Creation gives the appearance of a panorama of diverse living beings and material entities. But the substratum behind this apparent diversity is the Supreme Lord. Those who possess this vision of knowledge see the unity that exists behind the variety of creation, just as an electrical engineer sees the same electricity flowing through different gadgets, and a goldsmith sees the same gold cast into different ornaments. The Śhrīmad Bhāgavatam states:

vadanti tat tattva-vidas tattvaṁ yaj jñānam advayam (1.2.11)[v15]

“Knowers of the truth have stated that there is only one entity in existence, without a second.” Chaitanya Mahaprabhu referred to God, in his form as Shree Krishna, as advaya jñāna tattva [v16] (one without a second, the only thing and everything that exists in creation), on the basis of the following four criteria:

1. Sajātīya bhed śhūnya. (He is one with all similar entities.) Shree Krishna is one with the various other forms of God, such as Ram, Shiv, Vishnu, etc. since these are different manifestations of the one God.

Shree Krishna is also one with the souls, who are his tiny fragmental parts. A fragment is one with its whole, just as flames are one with the fire of which they are tiny parts.

2. Vijātīya bhed śhūnya. (He is one with all dissimilar entities.) Dissimilar to God is Maya, which is insentient, while God is sentient. However, Maya is an energy of God, and energy is one with its energetic, just as the energies of fire—heat and light—are non-different from it.

3. Swagat bhed śhūnya. (The various parts of his body are non-different from him.) The amazing thing about God’s body is that all the parts perform the functions of all the other parts. The Brahma Samhitā states:

aṅgāni yasya sakalendriya-vṛitti-manti paśhyanti pānti kalayanti chiraṁ jaganti (5.32)[v17]

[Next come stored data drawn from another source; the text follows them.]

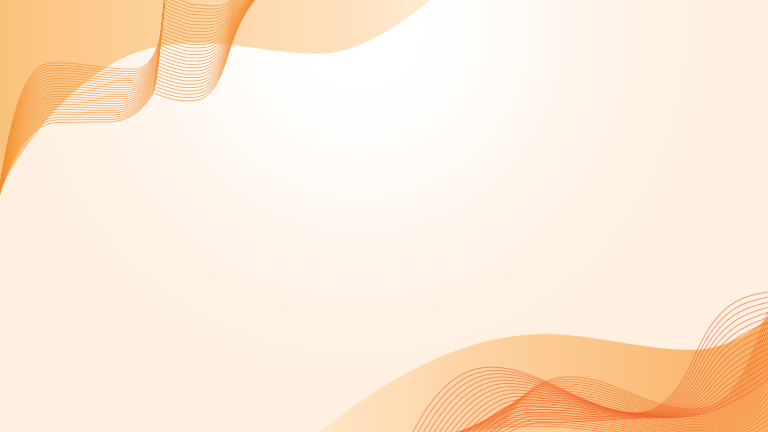
This background is drawn by a WebGL 1 fragment shader. Its source:

```glsl
precision highp float;
// Cream backdrop with a soft white glow, orange wave shapes in two corners
// and ribbons of fine lines. Every edge is a piecewise cubic y(x) through
// knots (x, y, slope); a ribbon blends the knots of its two border curves.
uniform vec2 u_resolution;

// Cubic Hermite span between two knots: returns height and slope at x.
vec2 span(float x, vec3 a, vec3 b) {
  float w = b.x - a.x;
  float u = (x - a.x) / w;
  float t = clamp(u, 0.0, 1.0);
  float s = t * t * (3.0 - 2.0 * t);
  float y = mix(a.y, b.y, s) + w * t * (1.0 - t) * (a.z * (1.0 - t) - b.z * t);
  float slope = 6.0 * t * (1.0 - t) * (b.y - a.y) / w
              + a.z * (1.0 - t) * (1.0 - 3.0 * t) + b.z * t * (3.0 * t - 2.0);
  return vec2(y, u == t ? slope : 0.0);
}

// Signed distance (approximate) above the curve through five knots.
float aboveCurve(vec2 p, vec3 a, vec3 b, vec3 c, vec3 d, vec3 e) {
  vec2 f = p.x < b.x ? span(p.x, a, b)
         : p.x < c.x ? span(p.x, b, c)
         : p.x < d.x ? span(p.x, c, d) : span(p.x, d, e);
  return (p.y - f.x) / sqrt(1.0 + f.y * f.y);
}

// Box-filtered coverage of a half plane.
float cover(float dist, float px) {
  return clamp(0.5 + dist / px, 0.0, 1.0);
}

// Opacity of a bundle of thin lines between two border curves.
float ribbon(vec2 p, float px, float lines,
             vec3 a0, vec3 b0, vec3 c0, vec3 d0, vec3 e0,
             vec3 a1, vec3 b1, vec3 c1, vec3 d1, vec3 e1) {
  float clear = 1.0;
  for (float i = 0.0; i < 32.0; i++) {
    if (i >= lines) break;
    float t = i / (lines - 1.0);
    vec3 a = mix(a0, a1, t);
    float dist = abs(aboveCurve(p, a, mix(b0, b1, t), mix(c0, c1, t),
                                mix(d0, d1, t), mix(e0, e1, t)));
    float line = cover(0.009 - dist, px) - cover(-0.009 - dist, px);
    clear *= 1.0 - 0.75 * line * step(a.x, p.x);
  }
  return 1.0 - clear;
}

void main() {
  // Canvas is 16 by 9 units
  vec2 p = gl_FragCoord.xy / u_resolution * vec2(16.0, 9.0);
  float px = 9.0 / u_resolution.y;

  // Backdrop glow
  float glow = smoothstep(0.5, 7.8, distance(p, vec2(7.5, 8.4)));
  vec3 color = mix(vec3(1.0), vec3(1.0, 0.942, 0.882), glow);

  // Upper left wave
  float upper = aboveCurve(p, vec3(0.0, 5.05, 1.85), vec3(2.19, 7.58, 0.66),
    vec3(4.17, 8.1, 0.0), vec3(6.62, 7.88, 0.0), vec3(9.05, 9.08, 0.85));
  vec3 upperFill = mix(vec3(0.985, 0.76, 0.49), vec3(1.0, 0.91, 0.80),
                       clamp(p.x / 8.5, 0.0, 1.0));
  color = mix(color, upperFill, cover(upper, px));

  // Lower right wave
  float lower = -aboveCurve(p, vec3(6.6, -0.06, 0.85), vec3(8.75, 1.37, 0.5),
    vec3(11.35, 2.04, 0.0), vec3(14.4, 1.71, 0.0), vec3(16.0, 2.38, 0.85));
  vec3 lowerFill = mix(vec3(1.0, 0.90, 0.78), vec3(0.975, 0.69, 0.38),
                       clamp((p.x - 6.67) / 9.33, 0.0, 1.0));
  color = mix(color, lowerFill, cover(lower, px));

  // Upper left ribbon: a long twist, then a stack of sagging arcs
  float twist = ribbon(p, px, 24.0,
    vec3(0.0, 5.15, 6.3), vec3(1.21, 7.69, 0.0), vec3(2.71, 7.56, 0.0),
    vec3(3.29, 8.06, 2.6), vec3(3.44, 9.1, 10.0),
    vec3(0.0, 4.97, 3.0), vec3(1.25, 6.45, 0.0), vec3(2.19, 6.46, 0.0),
    vec3(3.17, 7.02, 1.5), vec3(3.44, 9.1, 10.0));
  float arcs = ribbon(p, px, 30.0,
    vec3(3.23, 7.06, -0.6), vec3(3.5, 6.96, -0.3), vec3(3.88, 6.9, 0.0),
    vec3(4.75, 7.85, 3.3), vec3(5.38, 9.1, 1.2),
    vec3(3.44, 9.15, -0.6), vec3(3.7, 9.02, -0.35), vec3(4.1, 8.9, 0.0),
    vec3(4.88, 9.05, 1.0), vec3(5.38, 9.2, 1.2));
  vec3 amber = vec3(0.95, 0.53, 0.14);
  color = mix(color, amber, twist * 0.85);
  color = mix(color, amber, arcs * 0.9);

  // Lower right ribbons: two nested crests that sweep up at the right
  float fan = ribbon(p, px, 22.0,
    vec3(10.35, -0.1, 2.0), vec3(11.88, 1.15, 0.0), vec3(14.38, 0.48, 0.0),
    vec3(15.52, 1.29, 2.0), vec3(16.0, 2.5, 2.4),
    vec3(9.2, -0.1, 0.3), vec3(11.2, 0.12, 0.0), vec3(14.6, -0.2, 0.0),
    vec3(15.6, -0.05, 0.3), vec3(16.0, 0.15, 0.6));
  float crests = ribbon(p, px, 18.0,
    vec3(8.55, -0.1, 2.0), vec3(10.25, 1.35, 0.0), vec3(13.23, 0.4, 0.0),
    vec3(14.48, 1.6, 2.3), vec3(16.0, 2.92, 0.2),
    vec3(10.4, -0.1, 0.5), vec3(11.3, 0.2, 0.0), vec3(13.9, 0.3, 0.0),
    vec3(15.1, 0.55, 0.5), vec3(16.0, 1.1, 0.8));
  color = mix(color, vec3(0.96, 0.43, 0.14), fan * 0.85);
  color = mix(color, vec3(0.95, 0.38, 0.16), crests * 0.9);

  gl_FragColor = vec4(color, 1.0);
}
```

“With every limb of his body, God can see, hear, talk, smell, eat, and think.” Hence, all the limbs of God’s body are non-different from him.

4. Swayam siddha. (He needs the support of no other entity.) Maya and the soul are both dependent upon God for their existence. If he did not energize them, they would cease to exist. On the other hand, God is supremely independent and does not need the support of any other entity for his existence.

The Supreme Lord Shree Krishna satisfies all the four above points, and thus he is the advaya jñāna tattva, in other words, he is everything that exists in creation. With this understanding, when we see the entire creation in its unity with God, it is considered sāttvic knowledge. And love based upon such knowledge is not racial or national, rather it is universal.